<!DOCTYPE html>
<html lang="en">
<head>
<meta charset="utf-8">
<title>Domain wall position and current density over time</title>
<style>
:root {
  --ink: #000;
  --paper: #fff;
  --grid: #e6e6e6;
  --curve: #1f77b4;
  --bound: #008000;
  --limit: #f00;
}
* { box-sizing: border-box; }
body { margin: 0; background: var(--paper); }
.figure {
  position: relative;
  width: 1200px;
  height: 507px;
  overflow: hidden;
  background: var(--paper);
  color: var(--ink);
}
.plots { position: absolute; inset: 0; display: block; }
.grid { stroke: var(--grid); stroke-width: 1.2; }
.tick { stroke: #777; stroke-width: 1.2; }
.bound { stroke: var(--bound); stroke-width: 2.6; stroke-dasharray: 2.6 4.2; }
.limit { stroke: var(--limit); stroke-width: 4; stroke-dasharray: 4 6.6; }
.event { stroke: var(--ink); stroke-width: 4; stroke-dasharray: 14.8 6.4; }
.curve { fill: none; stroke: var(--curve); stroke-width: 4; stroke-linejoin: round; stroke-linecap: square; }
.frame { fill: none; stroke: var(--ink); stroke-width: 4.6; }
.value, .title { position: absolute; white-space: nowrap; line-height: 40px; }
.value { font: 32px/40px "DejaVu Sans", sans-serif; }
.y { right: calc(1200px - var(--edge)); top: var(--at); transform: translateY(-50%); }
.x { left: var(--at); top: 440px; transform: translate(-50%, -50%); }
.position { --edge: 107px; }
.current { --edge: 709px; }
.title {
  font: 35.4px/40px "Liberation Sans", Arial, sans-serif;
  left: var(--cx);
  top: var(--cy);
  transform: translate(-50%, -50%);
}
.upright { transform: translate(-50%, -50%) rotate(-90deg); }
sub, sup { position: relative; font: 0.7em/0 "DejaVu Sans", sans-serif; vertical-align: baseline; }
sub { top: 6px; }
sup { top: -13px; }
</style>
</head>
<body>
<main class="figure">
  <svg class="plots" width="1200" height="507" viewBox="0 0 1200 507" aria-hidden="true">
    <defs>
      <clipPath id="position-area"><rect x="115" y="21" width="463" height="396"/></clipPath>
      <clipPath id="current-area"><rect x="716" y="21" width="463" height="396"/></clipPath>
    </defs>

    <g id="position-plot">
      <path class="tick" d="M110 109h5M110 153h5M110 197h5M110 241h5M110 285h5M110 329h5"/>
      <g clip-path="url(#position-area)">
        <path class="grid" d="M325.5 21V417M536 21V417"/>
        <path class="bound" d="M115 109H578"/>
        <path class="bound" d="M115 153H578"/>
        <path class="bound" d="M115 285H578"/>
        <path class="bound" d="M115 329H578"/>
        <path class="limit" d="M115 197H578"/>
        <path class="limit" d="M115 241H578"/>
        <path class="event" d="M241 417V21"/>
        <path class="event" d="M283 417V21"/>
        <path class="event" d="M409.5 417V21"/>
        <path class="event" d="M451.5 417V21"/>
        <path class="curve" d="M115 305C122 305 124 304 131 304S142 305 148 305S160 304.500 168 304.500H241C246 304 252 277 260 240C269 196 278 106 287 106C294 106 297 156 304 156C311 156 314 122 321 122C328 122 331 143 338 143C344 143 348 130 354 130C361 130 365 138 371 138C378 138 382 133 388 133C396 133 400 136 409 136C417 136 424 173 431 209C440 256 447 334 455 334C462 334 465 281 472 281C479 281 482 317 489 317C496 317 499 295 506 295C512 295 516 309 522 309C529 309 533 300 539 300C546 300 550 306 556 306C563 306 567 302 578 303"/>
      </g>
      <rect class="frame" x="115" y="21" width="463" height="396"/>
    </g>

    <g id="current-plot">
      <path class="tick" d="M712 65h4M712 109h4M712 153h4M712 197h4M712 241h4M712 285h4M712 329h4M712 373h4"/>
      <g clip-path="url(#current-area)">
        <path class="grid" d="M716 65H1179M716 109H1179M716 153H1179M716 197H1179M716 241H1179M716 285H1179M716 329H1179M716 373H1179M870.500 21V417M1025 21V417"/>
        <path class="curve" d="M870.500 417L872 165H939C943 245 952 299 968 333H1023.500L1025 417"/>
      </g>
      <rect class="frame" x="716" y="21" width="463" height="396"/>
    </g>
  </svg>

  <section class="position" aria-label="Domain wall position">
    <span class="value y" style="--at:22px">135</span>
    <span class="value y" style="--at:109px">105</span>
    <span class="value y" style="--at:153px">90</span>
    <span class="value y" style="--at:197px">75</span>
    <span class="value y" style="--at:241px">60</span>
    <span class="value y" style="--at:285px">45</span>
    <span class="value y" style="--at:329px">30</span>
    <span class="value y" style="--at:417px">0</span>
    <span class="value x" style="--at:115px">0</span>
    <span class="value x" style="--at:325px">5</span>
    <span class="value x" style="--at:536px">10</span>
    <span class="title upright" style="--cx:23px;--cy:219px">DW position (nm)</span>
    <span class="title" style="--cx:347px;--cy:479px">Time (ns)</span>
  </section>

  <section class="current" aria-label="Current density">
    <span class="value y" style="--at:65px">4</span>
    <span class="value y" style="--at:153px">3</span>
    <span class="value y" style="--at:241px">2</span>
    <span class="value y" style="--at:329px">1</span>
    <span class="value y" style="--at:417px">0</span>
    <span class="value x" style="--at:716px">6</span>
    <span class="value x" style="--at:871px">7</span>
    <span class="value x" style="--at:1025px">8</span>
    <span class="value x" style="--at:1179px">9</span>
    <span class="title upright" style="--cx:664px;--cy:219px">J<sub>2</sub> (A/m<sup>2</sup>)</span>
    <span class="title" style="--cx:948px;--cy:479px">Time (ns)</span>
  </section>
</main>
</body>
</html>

□ □ □ □ □ □ □

- **Task directions**
Lines holding "bound": copy each one from the records above.

- **Task answer**
  --bound: #008000;
.bound { stroke: var(--bound); stroke-width: 2.6; stroke-dasharray: 2.6 4.2; }
        <path class="bound" d="M115 109H578"/>
        <path class="bound" d="M115 153H578"/>
        <path class="bound" d="M115 285H578"/>
        <path class="bound" d="M115 329H578"/>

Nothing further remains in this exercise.